How to Reset a Sequence in PostgreSQL

Using the PostgreSQL sequence is an effective way of working with an auto-increment value, especially for primary keys. When the start value is not defined, the auto-increment for INT will begin at 0. However, you can specify what starting value to use for the sequence in your auto-increment column.

Moreover, if you get a situation that requires you to change the next value in the sequence, you can quickly reset the sequence and specify what value to start with for the next entry in the table. All the details you should know regarding how to reset a sequence in PostgreSQL are detailed in this post. Take a look!

Example on How to Reset a Sequence in PostgreSQL

With an INT column, you can create an auto-increment sequence and use it as the primary key for your table. That way, you won’t need to enter its values when running an INSERT query since the integer values will get generated automatically. With the sequence is created, the ALTER SEQUENCE command lets you restart the sequence and specify a new starting value for the new entries.

For this example, we will work with the following “user_details” table. Our focus is the “user_id” column which is an auto-increment sequence starting at 100.

To list the different sequences in your database, run the following command:


For our case, we target the “user_id” sequence.

To get more details on the sequence, run the “select” query as demonstrated in the following:

SELECT * FROM sequence_name;

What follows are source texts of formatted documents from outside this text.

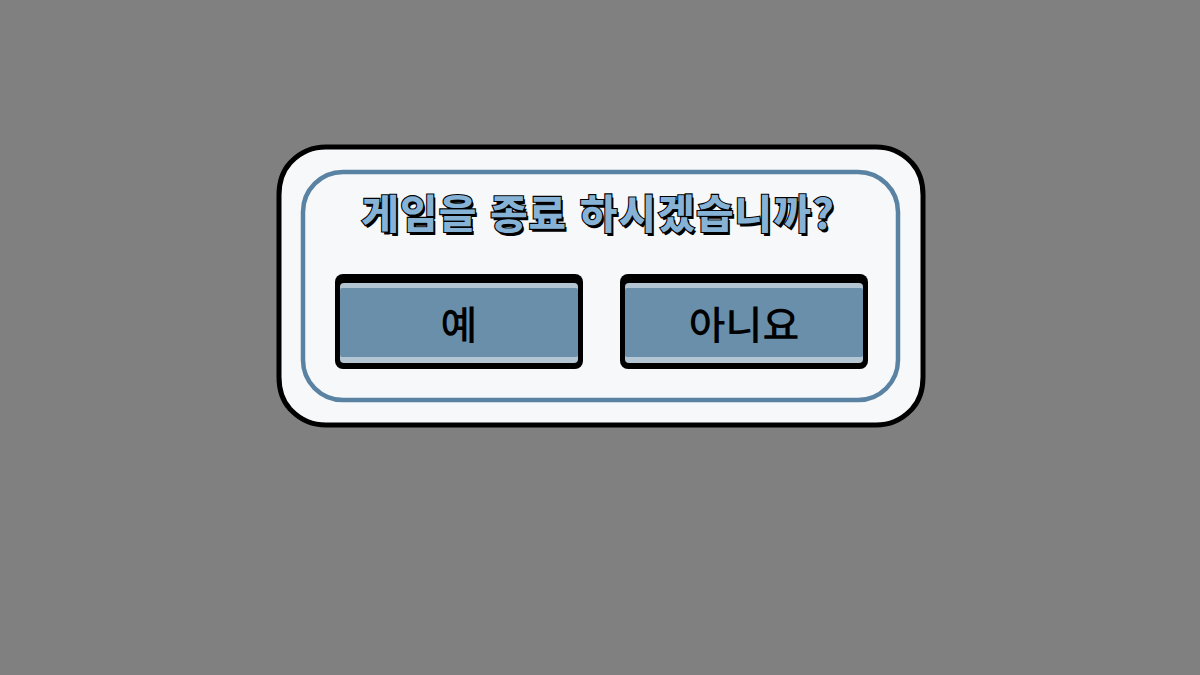
<!DOCTYPE html>
<html lang="ko">
<head>
<meta charset="utf-8">
<title>게임 종료 확인</title>
<link rel="stylesheet" href="https://fonts.googleapis.com/css2?family=Noto+Sans+KR:wght@500;800&display=swap">
<style>
  :root {
    --backdrop: #808080;
    --panel-fill: #f6f8fa;
    --ink: #000000;
    --frame-blue: #5a82a3;
    --title-blue: #86b2d6;
    --button-face: #6a8fab;
    --button-shine: #b3c4d2;
  }
  html, body {
    margin: 0;
    padding: 0;
    width: 1200px;
    height: 675px;
    overflow: hidden;
    background: var(--backdrop);
  }
  .quit-dialog {
    display: block;
    width: 1200px;
    height: 675px;
  }
  .dialog-title {
    font-family: "Noto Sans KR", sans-serif;
    font-weight: 800;
    font-size: 41px;
    letter-spacing: 1px;
  }
  .title-shadow { fill: var(--ink); }
  .title-face {
    fill: var(--title-blue);
    stroke: var(--ink);
    stroke-width: 2.2px;
    paint-order: stroke fill;
  }
  .button-label {
    font-family: "Noto Sans KR", sans-serif;
    font-weight: 500;
    font-size: 40px;
    fill: var(--ink);
  }
</style>
</head>
<body>
<svg class="quit-dialog" viewBox="0 0 1200 675" xmlns="http://www.w3.org/2000/svg">
  <defs>
    <g id="dialog-button">
      <rect x="0" y="0" width="248" height="95" rx="8" fill="var(--ink)"/>
      <rect x="5" y="9" width="238" height="80" rx="4" fill="var(--button-shine)"/>
      <rect x="5" y="14" width="238" height="69" rx="2" fill="var(--button-face)"/>
    </g>
  </defs>

  <path class="dialog-panel"
        d="M326 147 H876 Q896 147 910 161 L912 163 Q923 175 923 195 V377 Q923 397 912 409 L910 411 Q896 425 876 425 H326 Q306 425 292 411 L290 409 Q279 397 279 377 V195 Q279 175 290 163 L292 161 Q306 147 326 147 Z"
        fill="var(--panel-fill)" stroke="var(--ink)" stroke-width="5"/>

  <rect class="dialog-frame" x="303" y="172" width="595" height="228" rx="40"
        fill="none" stroke="var(--frame-blue)" stroke-width="4.5"/>

  <g class="dialog-title" text-anchor="middle">
    <text class="title-shadow" x="600" y="232">게임을 종료 하시겠습니까?</text>
    <text class="title-face" x="598" y="229">게임을 종료 하시겠습니까?</text>
  </g>

  <a href="#" class="confirm-button">
    <use href="#dialog-button" x="335" y="274"/>
    <text class="button-label" x="459" y="340" text-anchor="middle">예</text>
  </a>
  <a href="#" class="cancel-button">
    <use href="#dialog-button" x="620" y="274"/>
    <text class="button-label" x="744" y="340" text-anchor="middle">아니요</text>
  </a>
</svg>
</body>
</html>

We can see that the last value in the existing sequence is 104. We reset this value and define a new value that the new entries will have.

To reset the PostgreSQL sequence, use the following command:

ALTER SEQUENCE sequence_name RESTART WITH value;

For our case, let’s say that we want to restart the sequence and start the new entries at 20. After running the following command, we get an output, as shown in the following, which confirms that the sequence has been altered.

If we rerun the earlier command to get the details of our sequence using the SELECT statement, we can see that the new “last_value” for this case is the value that we specified with the ALTER command.

Let’s insert a new entry into our table to see what happens. The following image shows the INSERT query and the results that we get after running the SELECT statement. Notice how the new entry has its “user_id” set to 20. All the new entries that we make will have their “user_id” generated based on the last value which is 20.

If we make another input, its “user_id” will be 21 and the sequence will proceed using the same logic. That’s how you reset a sequence in PostgreSQL. Note that the “reset” command doesn’t affect the existing records. It only defines the new starting value for the entries that you make after resetting the sequence.


With PostgreSQL, having a way to auto-generate the integer values in your primary key column simplifies things. When you have an existing sequence, you can use the ALTER SEQUENCE
command with the RESTART WITH option to specify which sequence you want to reset and what value to set as the last value in the sequence. That way, new entries will have the integer value generated based on the new last value. Refer to the presented example to understand how resetting a PostgreSQL sequence works.

About the author

Denis Kariuki

Denis is a Computer Scientist with a passion for Networking and Cyber Security. I love the terminal, and using Linux is a hobby. I am passionate about sharing tips and ideas about Linux and computing.